Modifying a class of molecules originally developed to treat the skin disease psoriasis could lead to a new malaria drug that is effective against malaria parasites resistant to currently available drugs.

Malaria expert warns of need for malaria drug to treat severe cases in US
The US each year sees more than 1,500 cases of malaria, and currently there is limited access to an intravenously administered (IV) drug needed for the more serious cases.

Monkey malaria breakthrough offers cure for relapsing malaria
A breakthrough in monkey malaria research by two University of Otago scientists could help scientists diagnose and treat a relapsing form of human malaria.

Getting to zero malaria cases in zanzibar
New research led by the Johns Hopkins Center for Communication Programs, Ifakara Health Institute and the Zanzibar Malaria Elimination Program suggests that a better understanding of human behavior at night -- when malaria mosquitoes are biting -- could be key to preventing lingering cases.

Widely used malaria treatment to prevent malaria in pregnant women
A global team of researchers, led by a research team at the Liverpool School of Tropical Medicine (LSTM), are calling for a review of drug-based strategies used to prevent malaria infections in pregnant women, in areas where there is widespread resistance to existing antimalarial medicines.

Protection against Malaria: A matter of balance
A balanced production of pro and anti-inflammatory cytokines at two years of age protects against clinical malaria in early childhood, according to a study led by ISGlobal, an institution supported by ''la Caixa'' Foundation.

The math of malaria
A new mathematical model for malaria shows how competition between parasite strains within a human host reduces the odds of drug resistance developing in a high-transmission setting.

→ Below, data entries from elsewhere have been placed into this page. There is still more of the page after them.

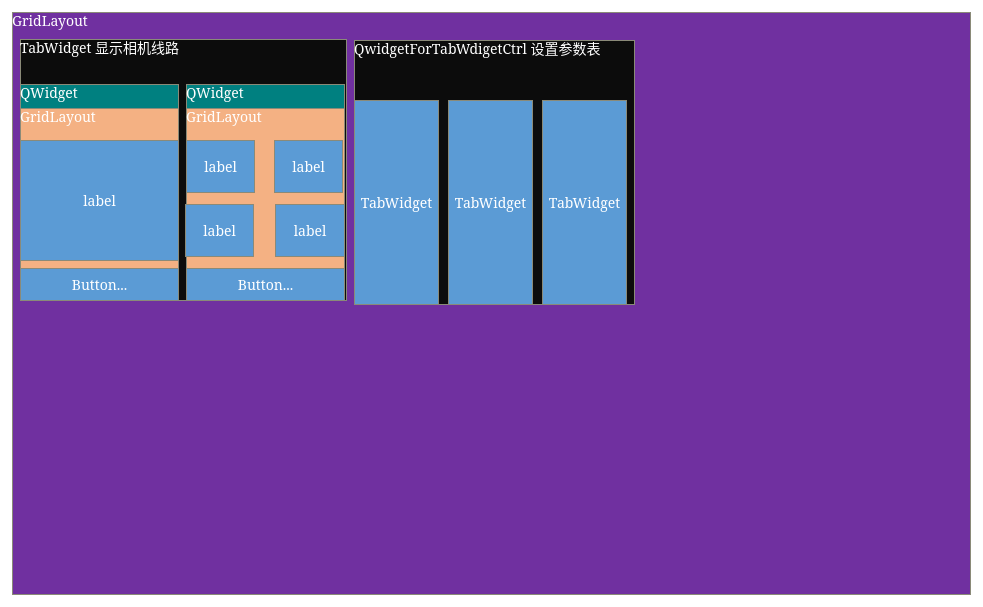
<!DOCTYPE html>
<html lang="zh-CN">
<head>
<meta charset="utf-8">
<title>GridLayout</title>
<style>
:root {
  --window: #7030a0;
  --panel: #0c0c0c;
  --widget: #008080;
  --layout: #f4b183;
  --item: #5b9bd5;
  --line: #8a8a78;
  --text: #fff;
}
* { box-sizing: border-box; margin: 0; }
html, body { width: 983px; height: 607px; overflow: hidden; background: #fff; }
body {
  position: relative;
  color: var(--text);
  font: 14px/17px "Noto Serif", "Noto Sans CJK SC", serif;
  white-space: nowrap;
}
.box { box-shadow: inset 0 0 0 1px var(--line); }
.window {
  position: absolute; left: 12px; top: 12px; width: 959px; height: 583px;
  background: var(--window);
}
.title { font-size: 14px; font-weight: 400; line-height: 17px; }
.panels {
  display: flex; align-items: flex-start; gap: 7px;
  padding: 10px 0 0 8px;
}
.panel { background: var(--panel); }
.camera-panel { width: 327px; height: 262px; }
.settings-panel { width: 281px; height: 265px; margin-top: 1px; }
.pages { display: flex; gap: 7px; padding-top: 28px; }
.page { width: 159px; height: 217px; display: flex; flex-direction: column; }
.widget { height: 25px; background: var(--widget); }
.layout { position: relative; height: 161px; margin-top: -1px; background: var(--layout); }
.item {
  display: flex; align-items: center; justify-content: center;
  background: var(--item);
}
.single { width: 159px; height: 121px; margin-top: 15px; }
.quad { position: absolute; width: 69px; height: 53px; }
.top-left { left: 0; top: 32px; }
.top-right { left: 88px; top: 32px; }
.bottom-left { left: -1px; top: 96px; }
.bottom-right { left: 89px; top: 96px; width: 70px; }
.button { height: 33px; margin-top: -1px; position: relative; }
.tabs { display: flex; gap: 9px; padding-top: 43px; }
.tab { width: 85px; height: 205px; }
</style>
</head>
<body>
<main class="window box">
  <h1 class="title">GridLayout</h1>
  <div class="panels">
    <section class="panel camera-panel box">
      <h2 class="title">TabWidget 显示相机线路</h2>
      <div class="pages">
        <div class="page">
          <div class="widget box">QWidget</div>
          <div class="layout box">
            <p>GridLayout</p>
            <div class="item single box">label</div>
          </div>
          <div class="item button box">Button...</div>
        </div>
        <div class="page">
          <div class="widget box">QWidget</div>
          <div class="layout box">
            <p>GridLayout</p>
            <div class="item quad top-left box">label</div>
            <div class="item quad top-right box">label</div>
            <div class="item quad bottom-left box">label</div>
            <div class="item quad bottom-right box">label</div>
          </div>
          <div class="item button box">Button...</div>
        </div>
      </div>
    </section>
    <section class="panel settings-panel box">
      <h2 class="title">QwidgetForTabWdigetCtrl 设置参数表</h2>
      <div class="tabs">
        <div class="item tab box">TabWidget</div>
        <div class="item tab box">TabWidget</div>
        <div class="item tab box">TabWidget</div>
      </div>
    </section>
  </div>
</main>
</body>
</html>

Read More: Malaria News and Malaria Current Events is a participant in the Amazon Services LLC Associates Program, an affiliate advertising program designed to provide a means for sites to earn advertising fees by advertising and linking to